Citation: Lim SS, Ohn J and Mun J-H (2021) Diagnosis of Onychomycosis: From Conventional Techniques and Dermoscopy to Artificial Intelligence. Front. Med. 8:637216. doi: 10.3389/fmed.2021.637216
Received: 03 December 2020; Accepted: 19 March 2021;
Published: 15 April 2021.
Edited by:Robert Gniadecki, University of Alberta, Canada
Reviewed by:Sepideh Emam, University of Alberta, Canada
William Faber, Academic Medical Center, Netherlands
Copyright © 2021 Lim, Ohn and Mun. This is an open-access article distributed under the terms of the Creative Commons Attribution License (CC BY). The use, distribution or reproduction in other forums is permitted, provided the original author(s) and the copyright owner(s) are credited and that the original publication in this journal is cited, in accordance with accepted academic practice.

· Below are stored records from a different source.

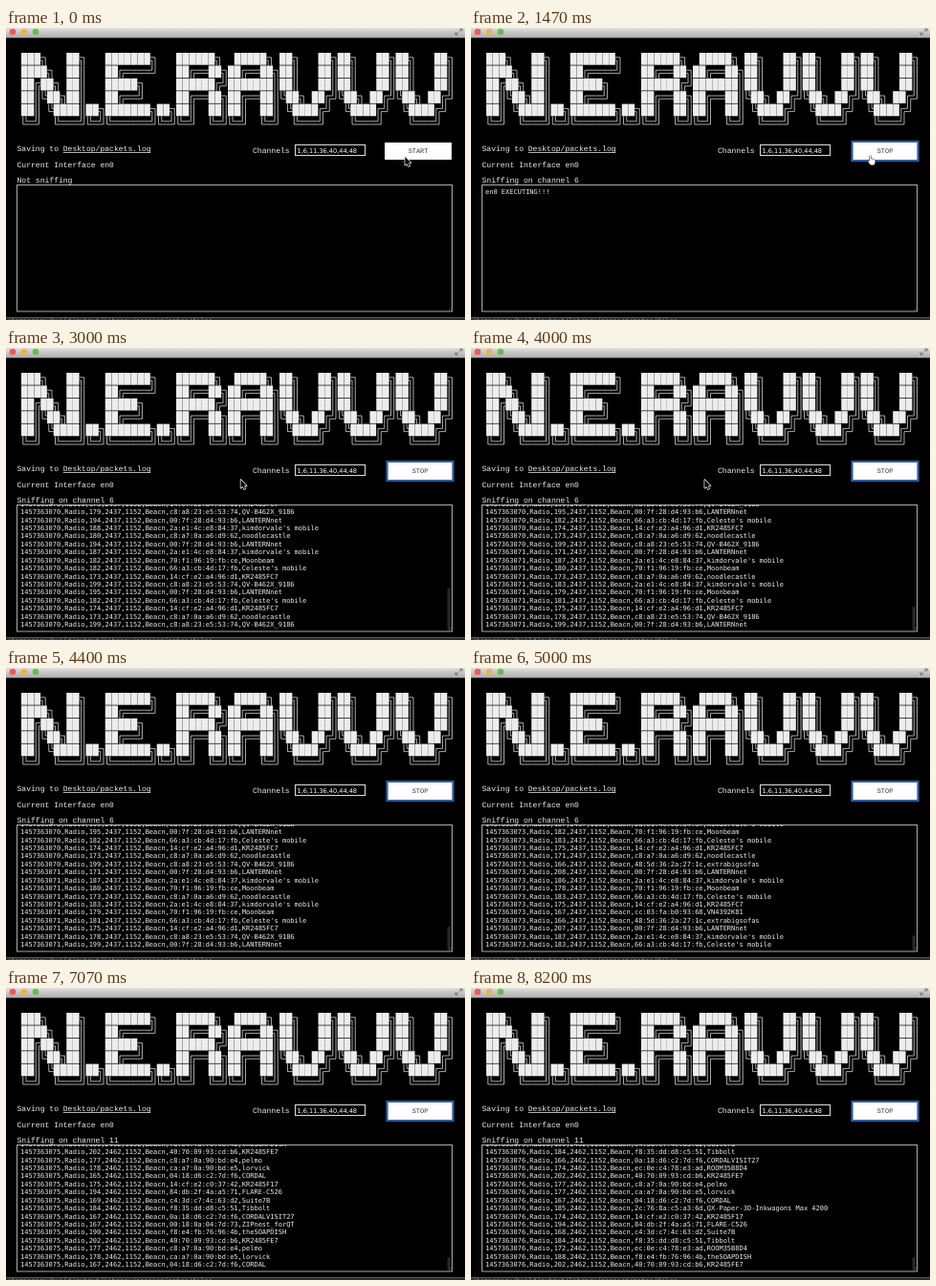
Recreate the animation shown at these times as an HTML page with a canvas. Size 480 by 306 pixels, loop 8.27 s.

```html
<!DOCTYPE html>
<html lang="en">
<head>
<meta charset="utf-8">
<title>Packet sniffer</title>
<style>
  html, body { margin: 0; width: 100%; height: 100%; overflow: hidden; background: #000; }
  canvas { display: block; width: 480px; height: 306px; }
</style>
</head>
<body>
<canvas id="stage"></canvas>
<script>
const LOOP = 8270;
const MONO = '"Liberation Mono", monospace';
const LOG_FONT = '"DejaVu Sans Mono", monospace';
const canvas = document.getElementById('stage');
const ctx = canvas.getContext('2d');
const dpr = window.devicePixelRatio || 1;
canvas.width = 480 * dpr;
canvas.height = 306 * dpr;
ctx.scale(dpr, dpr);
ctx.textRendering = 'geometricPrecision';

const glyphs = {
  N: ['███╗   ██╗', '████╗  ██║', '██╔██╗ ██║', '██║╚██╗██║', '██║ ╚████║', '╚═╝  ╚═══╝'],
  E: ['███████╗', '██╔════╝', '█████╗  ', '██╔══╝  ', '███████╗', '╚══════╝'],
  R: ['██████╗ ', '██╔══██╗', '██████╔╝', '██╔══██╗', '██║  ██║', '╚═╝  ╚═╝'],
  A: [' █████╗ ', '██╔══██╗', '███████║', '██╔══██║', '██║  ██║', '╚═╝  ╚═╝'],
  V: ['██╗   ██╗', '██║   ██║', '██║   ██║', '╚██╗ ██╔╝', ' ╚████╔╝ ', '  ╚═══╝  '],
  '.': ['   ', '   ', '   ', '   ', '██╗', '╚═╝']
};
// Directions of the horizontal and vertical arm of each corner
const corners = { '╗': [-1, 1], '╔': [1, 1], '╝': [-1, -1], '╚': [1, -1] };

// key, hardware address, network name
const devices = {};
`O 00:7f:28:d4:93:b6 LANTERNnet
A 66:a3:cb:4d:17:fb Celeste's mobile
K 2a:e1:4c:e8:84:37 kimdorvale's mobile
N c8:a7:0a:a6:d9:62 noodlecastle
V 70:f1:96:19:fb:ce Moonbeam
D 14:cf:e2:a4:96:d1 KR2485FC7
S c8:a8:23:e5:53:74 QV-B462X_9186
P 00:26:08:e2:5b:97 tulip-wifi
Q 00:26:08:e2:5b:97 BROADCAST
G 40:70:09:93:cd:b1 KR2485FE7-5G
W 48:5d:36:2a:27:1c extrabigsofas
T cc:03:fa:b0:93:68 VN4392K81
E 40:70:09:93:cd:b6 KR2485FE7
F c8:a7:0a:90:bd:e4 pelmo
J ca:a7:0a:90:bd:e5 lorvick
C 04:18:d6:c2:7d:f6 CORDAL
X 0a:18:d6:c2:7d:f6 CORDALVISIT27
M 14:cf:e2:c0:37:42 KR2485F17
U 84:db:2f:4a:a5:71 FLARE-C526
H c4:3d:c7:4c:63:d2 Suite7B
I f8:35:dd:d8:c5:51 Tibbolt
Z 00:18:0a:04:7d:73 ZIPnest_forQT
R f8:e4:fb:76:96:4b theSOAPDISH
L 2c:76:8a:c5:a3:6d QX-Paper-3D-Inkwagons Max 4200
Y ec:0e:c4:78:e3:ad ROOM35B8D4`.split('\n').forEach(row => {
  devices[row[0]] = row.slice(2);
});
const modes = { P: '5180,320,Probe', Q: '5180,320,Probe', G: '5200,1152,Beacn' };

// Time of arrival, clock second, frequency, then device and signal per packet
const log = [];
const batches = [
  [1995, 69, 2437, 'P182 Q177 P182 P188 G189'],
  [1995, 70, 2437, 'A183 D175 S179 O194 K188 N180 O194 K187 V182 A182 D173'],
  [2995, 70, 2437, 'S199 O195 A182 D174 N173 S199'],
  [3995, 71, 2437, 'O171 K187 V180 N173 K183 V179 A181 D175 S178 O199'],
  [4995, 73, 2437, 'K187 V182 A183 D175 N171 W166 O208 K186 V178 A183 D175 T167 W166 O207 K187 A183'],
  [5995, 74, 2437, 'V180 D174 O207 W166 A182 K187 N172 T167 V181 D175 O206 W165 K186 A183 V179 N171'],
  [7065, 75, 2462, 'R188 E202 F177 J178 C165 M175 U194 H169 I184 X167 Z167 R190 E202 F177 J178 C167'],
  [7995, 76, 2462, 'H169 I184 X166 Y174 E202 F177 J177 C167 L185 M174 U194 H168 I184 Y172 R188 E202']
].map(([time, second, freq, packets]) => {
  for (const p of packets.split(' ')) {
    const mode = modes[p[0]] || freq + ',1152,Beacn';
    log.push('14573630' + second + ',Radio,' + p.slice(1) + ',' + mode + ',' + devices[p[0]].replace(' ', ','));
  }
  return { time, count: log.length };
});

function text(str, x, y, size, family = MONO, color = '#eee', align = 'left') {
  ctx.font = size + 'px ' + family;
  ctx.fillStyle = color;
  ctx.textAlign = align;
  ctx.fillText(str, x, y);
}

function rect(x, y, w, h, color) {
  ctx.fillStyle = color;
  ctx.fillRect(x, y, w, h);
}

function frame(x, y, w, h, color, width = 1) {
  ctx.strokeStyle = color;
  ctx.lineWidth = width;
  ctx.strokeRect(x, y, w, h);
}

function line(...points) {
  ctx.beginPath();
  points.forEach(p => ctx.lineTo(...p));
  ctx.stroke();
}

function drawCell(ch, x, y) {
  const w = 6.75, h = 13.4, gap = 1.6;
  const cx = x + w / 2, cy = y + h / 2 - 0.3;
  if (ch === '█') return rect(x, y, 6.6, 12.7, '#ededed');
  for (const s of [-gap, gap]) {
    if (ch === '═') line([x, cy + s], [x + w, cy + s]);
    if (ch === '║') line([cx + s, y], [cx + s, y + h]);
    if (corners[ch]) {
      const [dx, dy] = corners[ch];
      line([cx + dx * w / 2, cy + s * dy], [cx + s * dx, cy + s * dy], [cx + s * dx, cy + dy * h / 2]);
    }
  }
}

function drawBanner() {
  ctx.strokeStyle = '#bbb';
  ctx.lineWidth = 0.9;
  for (let row = 0; row < 6; row++) {
    const cells = [...'N.E.RAVVV'].map(c => glyphs[c][row]).join('');
    [...cells].forEach((ch, i) => drawCell(ch, 16 + i * 6.75, 26 + row * 13.4));
  }
}

function drawWindow() {
  rect(0, 0, 480, 306, '#000');
  const bar = ctx.createLinearGradient(0, 0, 0, 10);
  bar.addColorStop(0, '#dedede');
  bar.addColorStop(1, '#adadad');
  rect(0, 0, 480, 10, bar);
  rect(0, 10, 480, 0.7, '#555');
  ['#ee5a50', '#f0b43c', '#62bd4a'].forEach((color, i) => {
    ctx.beginPath();
    ctx.arc(7 + i * 12, 4, 3.3, 0, 7);
    ctx.fillStyle = color;
    ctx.fill();
  });
  ctx.strokeStyle = '#666';
  ctx.lineWidth = 0.9;
  line([470, 7], [473, 4.4]);
  line([470, 4.5], [470, 7], [472.5, 7]);
  line([474, 3.6], [477, 1]);
  line([474.5, 1], [477, 1], [477, 3.5]);
  rect(0, 303, 480, 3, '#2a2a2a');
  rect(0, 303, 480, 0.8, '#666');
  text('/temporary/build/output/library/session/notes/files', 1, 309, 7, LOG_FONT, '#888');
}

function drawControls(t) {
  text('Saving to Desktop/packets.log', 11.5, 129, 8.05);
  rect(59.8, 130.2, 91.5, 0.8, '#ddd');
  text('Current Interface en0', 11.5, 145.5, 8.05);
  const status = t < 1470 ? 'Not sniffing' : 'Sniffing on channel ' + (t < 6470 ? 6 : 11);
  text(status, 11.5, 162.3, 8.05);
  text('Channels', 258, 131, 8.05);
  frame(302.5, 122.5, 73, 11, '#ddd');
  text('1,6,11,36,40,44,48', 304.5, 130.7, 6.55, '"DejaVu Sans", sans-serif', '#fff');
  if (t < 1000) {
    rect(396, 120, 70, 18, '#fff');
    text('START', 431, 131, 6.9, MONO, '#333', 'center');
  } else {
    frame(398.5, 119, 69, 20, '#2f5f9f', 2.2);
    rect(399.5, 120, 67, 18, '#fff');
    text('STOP', 433, 131, 6.9, MONO, '#333', 'center');
  }
}

function drawLog(t) {
  frame(11.5, 164.5, 455, 132.5, '#aaa');
  const arrived = batches.filter(b => b.time <= t);
  ctx.save();
  ctx.beginPath();
  ctx.rect(12, 164, 454, 132.5);
  ctx.clip();
  const last = arrived[arrived.length - 1];
  if (last) {
    for (let k = 0; k < 16; k++) {
      text(log[last.count - 1 - k], 15, 292.2 - k * 8.43, 7, LOG_FONT);
    }
    if (t - last.time < 730) {
      const height = Math.max(14, 400 / arrived.length ** 2);
      ctx.beginPath();
      ctx.roundRect(461.5, 296 - height, 3.5, height, 1.7);
      ctx.fillStyle = '#262626';
      ctx.fill();
    }
  } else if (t >= 1000) {
    text('en0 EXECUTING!!!', 15, 174.2, 7, LOG_FONT);
  }
  ctx.strokeStyle = '#777';
  ctx.lineWidth = 0.5;
  line([463, 296], [466, 293]);
  ctx.restore();
}

const arrow = new Path2D('M0 0V8.7L2 6.9 3.4 10 4.9 9.4 3.5 6.4H6.2Z');
const hand = new Path2D('M1.8 1Q2.6-.3 3.4 1V4Q4.2 3.2 5 4.2 5.8 3.6 6.4 4.6 7.4 4.2 7.6 5.4V7.4L6.6 10H2.8L.2 6.6Q-.3 5.3 1.8 6Z');

function drawCursor(t) {
  if (t > 4130) return;
  const u = Math.min(1, Math.max(0, (t - 2070) / 1000));
  const e = 1 - (1 - u) ** 1.86;
  const drop = Math.max(0, (t - 4005) / 125);
  const x = 417.3 - 173 * e + 2 * drop;
  const y = 135 + 3 * e + 3.5 * Math.sin(Math.PI * e) + 26 * drop;
  const pointing = t >= 70 && x > 400;
  ctx.save();
  ctx.translate(pointing ? x - 2.3 : x, pointing ? y - 1.5 : y);
  ctx.lineJoin = 'round';
  ctx.lineWidth = pointing ? 0.9 : 1.4;
  ctx.strokeStyle = pointing ? '#000' : '#fff';
  ctx.fillStyle = pointing ? '#fff' : '#000';
  const shape = pointing ? hand : arrow;
  ctx.stroke(shape);
  ctx.fill(shape);
  ctx.restore();
}

const start = performance.now();
function draw(now) {
  const t = Math.max(0, now - start) % LOOP;
  drawWindow();
  drawBanner();
  drawControls(t);
  drawLog(t);
  drawCursor(t);
  requestAnimationFrame(draw);
}
draw(start);
</script>
</body>
</html>
```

No use, distribution or reproduction is permitted which does not comply with these terms.
*Correspondence: Je-Ho Mun, email@example.com